* [YOUR TASK]: Please give the whole listing again exactly, without any of its pictures.

.....

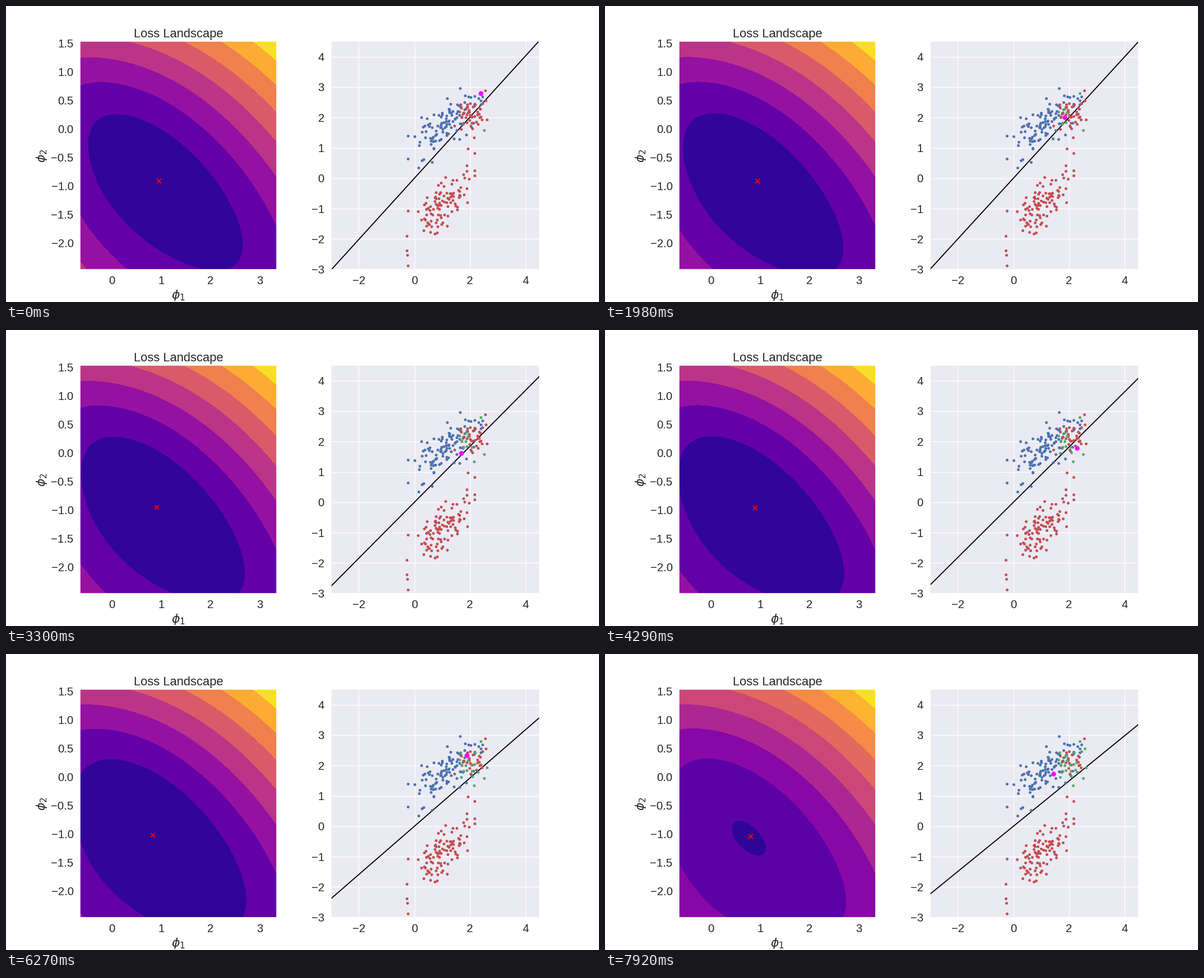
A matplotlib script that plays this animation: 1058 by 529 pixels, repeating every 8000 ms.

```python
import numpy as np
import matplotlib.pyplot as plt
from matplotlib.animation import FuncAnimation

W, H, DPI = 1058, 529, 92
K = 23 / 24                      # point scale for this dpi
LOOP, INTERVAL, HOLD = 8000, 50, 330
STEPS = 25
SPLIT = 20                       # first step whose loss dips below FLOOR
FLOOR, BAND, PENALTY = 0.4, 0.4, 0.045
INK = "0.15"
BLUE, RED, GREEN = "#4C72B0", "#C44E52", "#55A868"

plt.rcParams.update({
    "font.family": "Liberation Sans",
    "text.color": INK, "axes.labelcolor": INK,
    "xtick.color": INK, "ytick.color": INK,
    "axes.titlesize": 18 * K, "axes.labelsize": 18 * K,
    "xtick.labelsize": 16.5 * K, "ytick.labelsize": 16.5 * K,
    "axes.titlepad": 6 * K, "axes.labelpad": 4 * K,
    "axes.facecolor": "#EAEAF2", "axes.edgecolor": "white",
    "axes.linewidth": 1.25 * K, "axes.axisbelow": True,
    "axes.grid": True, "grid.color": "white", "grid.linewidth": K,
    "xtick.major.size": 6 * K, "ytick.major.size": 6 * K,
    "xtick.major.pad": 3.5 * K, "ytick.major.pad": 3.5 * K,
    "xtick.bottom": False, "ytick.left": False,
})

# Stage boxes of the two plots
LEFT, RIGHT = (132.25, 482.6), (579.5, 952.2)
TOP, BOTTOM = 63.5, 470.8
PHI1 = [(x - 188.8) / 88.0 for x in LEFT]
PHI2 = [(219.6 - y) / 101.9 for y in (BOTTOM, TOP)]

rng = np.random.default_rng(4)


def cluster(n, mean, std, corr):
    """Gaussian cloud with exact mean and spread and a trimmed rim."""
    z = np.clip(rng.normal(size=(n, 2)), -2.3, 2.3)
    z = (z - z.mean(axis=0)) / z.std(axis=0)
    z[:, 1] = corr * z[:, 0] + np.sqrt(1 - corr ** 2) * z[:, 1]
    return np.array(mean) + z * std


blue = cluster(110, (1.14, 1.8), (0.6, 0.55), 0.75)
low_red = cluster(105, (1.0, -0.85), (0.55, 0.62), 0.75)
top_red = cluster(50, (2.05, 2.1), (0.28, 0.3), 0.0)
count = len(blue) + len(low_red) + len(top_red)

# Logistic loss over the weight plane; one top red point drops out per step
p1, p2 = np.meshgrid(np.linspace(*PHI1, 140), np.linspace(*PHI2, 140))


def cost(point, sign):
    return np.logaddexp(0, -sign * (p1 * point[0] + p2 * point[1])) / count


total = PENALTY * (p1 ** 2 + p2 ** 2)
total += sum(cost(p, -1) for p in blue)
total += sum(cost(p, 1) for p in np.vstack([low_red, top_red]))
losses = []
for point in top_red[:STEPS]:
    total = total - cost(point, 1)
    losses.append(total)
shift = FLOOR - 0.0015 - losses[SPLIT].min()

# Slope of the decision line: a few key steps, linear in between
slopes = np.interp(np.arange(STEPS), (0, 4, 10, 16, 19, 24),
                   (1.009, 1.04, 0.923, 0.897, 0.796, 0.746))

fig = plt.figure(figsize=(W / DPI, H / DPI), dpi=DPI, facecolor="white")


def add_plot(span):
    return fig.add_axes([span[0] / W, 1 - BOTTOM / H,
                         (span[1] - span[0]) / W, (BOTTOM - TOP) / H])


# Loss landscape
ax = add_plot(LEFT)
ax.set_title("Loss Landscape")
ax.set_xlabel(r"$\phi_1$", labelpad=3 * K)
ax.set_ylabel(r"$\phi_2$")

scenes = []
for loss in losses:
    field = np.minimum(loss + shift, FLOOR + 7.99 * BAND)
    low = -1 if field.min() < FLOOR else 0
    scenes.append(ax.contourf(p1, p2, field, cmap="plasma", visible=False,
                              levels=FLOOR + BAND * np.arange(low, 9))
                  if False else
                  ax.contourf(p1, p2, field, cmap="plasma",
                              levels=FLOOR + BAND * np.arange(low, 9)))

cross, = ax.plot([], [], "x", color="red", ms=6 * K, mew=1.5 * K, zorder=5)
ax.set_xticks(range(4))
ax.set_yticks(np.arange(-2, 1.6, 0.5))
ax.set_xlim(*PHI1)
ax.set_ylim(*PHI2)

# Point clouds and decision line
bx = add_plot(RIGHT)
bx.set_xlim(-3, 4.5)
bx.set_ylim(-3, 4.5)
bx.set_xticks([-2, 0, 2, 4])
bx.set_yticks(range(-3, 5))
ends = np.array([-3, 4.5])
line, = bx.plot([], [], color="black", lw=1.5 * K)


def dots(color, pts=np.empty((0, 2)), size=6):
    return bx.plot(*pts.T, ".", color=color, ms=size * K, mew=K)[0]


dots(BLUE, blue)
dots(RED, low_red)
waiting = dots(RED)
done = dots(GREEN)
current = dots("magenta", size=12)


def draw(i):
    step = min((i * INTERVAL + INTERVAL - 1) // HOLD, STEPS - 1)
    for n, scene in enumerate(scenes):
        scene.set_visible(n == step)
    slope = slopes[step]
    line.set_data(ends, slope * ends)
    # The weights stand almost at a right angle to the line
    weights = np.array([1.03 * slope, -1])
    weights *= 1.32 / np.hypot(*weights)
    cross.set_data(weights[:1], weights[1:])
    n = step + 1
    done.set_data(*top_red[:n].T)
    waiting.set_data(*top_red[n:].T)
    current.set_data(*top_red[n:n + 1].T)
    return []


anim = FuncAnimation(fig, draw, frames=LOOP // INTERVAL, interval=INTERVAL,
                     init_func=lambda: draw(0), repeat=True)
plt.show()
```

.....

* [WRITTEN ANSWER]:
A matplotlib script that plays this animation: 1058 by 529 pixels, repeating every 8000 ms.

```python
import numpy as np
import matplotlib.pyplot as plt
from matplotlib.animation import FuncAnimation

W, H, DPI = 1058, 529, 92
K = 23 / 24                      # point scale for this dpi
LOOP, INTERVAL, HOLD = 8000, 50, 330
STEPS = 25
SPLIT = 20                       # first step whose loss dips below FLOOR
FLOOR, BAND, PENALTY = 0.4, 0.4, 0.045
INK = "0.15"
BLUE, RED, GREEN = "#4C72B0", "#C44E52", "#55A868"

plt.rcParams.update({
    "font.family": "Liberation Sans",
    "text.color": INK, "axes.labelcolor": INK,
    "xtick.color": INK, "ytick.color": INK,
    "axes.titlesize": 18 * K, "axes.labelsize": 18 * K,
    "xtick.labelsize": 16.5 * K, "ytick.labelsize": 16.5 * K,
    "axes.titlepad": 6 * K, "axes.labelpad": 4 * K,
    "axes.facecolor": "#EAEAF2", "axes.edgecolor": "white",
    "axes.linewidth": 1.25 * K, "axes.axisbelow": True,
    "axes.grid": True, "grid.color": "white", "grid.linewidth": K,
    "xtick.major.size": 6 * K, "ytick.major.size": 6 * K,
    "xtick.major.pad": 3.5 * K, "ytick.major.pad": 3.5 * K,
    "xtick.bottom": False, "ytick.left": False,
})

# Stage boxes of the two plots
LEFT, RIGHT = (132.25, 482.6), (579.5, 952.2)
TOP, BOTTOM = 63.5, 470.8
PHI1 = [(x - 188.8) / 88.0 for x in LEFT]
PHI2 = [(219.6 - y) / 101.9 for y in (BOTTOM, TOP)]

rng = np.random.default_rng(4)


def cluster(n, mean, std, corr):
    """Gaussian cloud with exact mean and spread and a trimmed rim."""
    z = np.clip(rng.normal(size=(n, 2)), -2.3, 2.3)
    z = (z - z.mean(axis=0)) / z.std(axis=0)
    z[:, 1] = corr * z[:, 0] + np.sqrt(1 - corr ** 2) * z[:, 1]
    return np.array(mean) + z * std


blue = cluster(110, (1.14, 1.8), (0.6, 0.55), 0.75)
low_red = cluster(105, (1.0, -0.85), (0.55, 0.62), 0.75)
top_red = cluster(50, (2.05, 2.1), (0.28, 0.3), 0.0)
count = len(blue) + len(low_red) + len(top_red)

# Logistic loss over the weight plane; one top red point drops out per step
p1, p2 = np.meshgrid(np.linspace(*PHI1, 140), np.linspace(*PHI2, 140))


def cost(point, sign):
    return np.logaddexp(0, -sign * (p1 * point[0] + p2 * point[1])) / count


total = PENALTY * (p1 ** 2 + p2 ** 2)
total += sum(cost(p, -1) for p in blue)
total += sum(cost(p, 1) for p in np.vstack([low_red, top_red]))
losses = []
for point in top_red[:STEPS]:
    total = total - cost(point, 1)
    losses.append(total)
shift = FLOOR - 0.0015 - losses[SPLIT].min()

# Slope of the decision line: a few key steps, linear in between
slopes = np.interp(np.arange(STEPS), (0, 4, 10, 16, 19, 24),
                   (1.009, 1.04, 0.923, 0.897, 0.796, 0.746))

fig = plt.figure(figsize=(W / DPI, H / DPI), dpi=DPI, facecolor="white")


def add_plot(span):
    return fig.add_axes([span[0] / W, 1 - BOTTOM / H,
                         (span[1] - span[0]) / W, (BOTTOM - TOP) / H])


# Loss landscape
ax = add_plot(LEFT)
ax.set_title("Loss Landscape")
ax.set_xlabel(r"$\phi_1$", labelpad=3 * K)
ax.set_ylabel(r"$\phi_2$")

scenes = []
for loss in losses:
    field = np.minimum(loss + shift, FLOOR + 7.99 * BAND)
    low = -1 if field.min() < FLOOR else 0
    scenes.append(ax.contourf(p1, p2, field, cmap="plasma", visible=False,
                              levels=FLOOR + BAND * np.arange(low, 9))
                  if False else
                  ax.contourf(p1, p2, field, cmap="plasma",
                              levels=FLOOR + BAND * np.arange(low, 9)))

cross, = ax.plot([], [], "x", color="red", ms=6 * K, mew=1.5 * K, zorder=5)
ax.set_xticks(range(4))
ax.set_yticks(np.arange(-2, 1.6, 0.5))
ax.set_xlim(*PHI1)
ax.set_ylim(*PHI2)

# Point clouds and decision line
bx = add_plot(RIGHT)
bx.set_xlim(-3, 4.5)
bx.set_ylim(-3, 4.5)
bx.set_xticks([-2, 0, 2, 4])
bx.set_yticks(range(-3, 5))
ends = np.array([-3, 4.5])
line, = bx.plot([], [], color="black", lw=1.5 * K)


def dots(color, pts=np.empty((0, 2)), size=6):
    return bx.plot(*pts.T, ".", color=color, ms=size * K, mew=K)[0]


dots(BLUE, blue)
dots(RED, low_red)
waiting = dots(RED)
done = dots(GREEN)
current = dots("magenta", size=12)


def draw(i):
    step = min((i * INTERVAL + INTERVAL - 1) // HOLD, STEPS - 1)
    for n, scene in enumerate(scenes):
        scene.set_visible(n == step)
    slope = slopes[step]
    line.set_data(ends, slope * ends)
    # The weights stand almost at a right angle to the line
    weights = np.array([1.03 * slope, -1])
    weights *= 1.32 / np.hypot(*weights)
    cross.set_data(weights[:1], weights[1:])
    n = step + 1
    done.set_data(*top_red[:n].T)
    waiting.set_data(*top_red[n:].T)
    current.set_data(*top_red[n:n + 1].T)
    return []


anim = FuncAnimation(fig, draw, frames=LOOP // INTERVAL, interval=INTERVAL,
                     init_func=lambda: draw(0), repeat=True)
plt.show()
```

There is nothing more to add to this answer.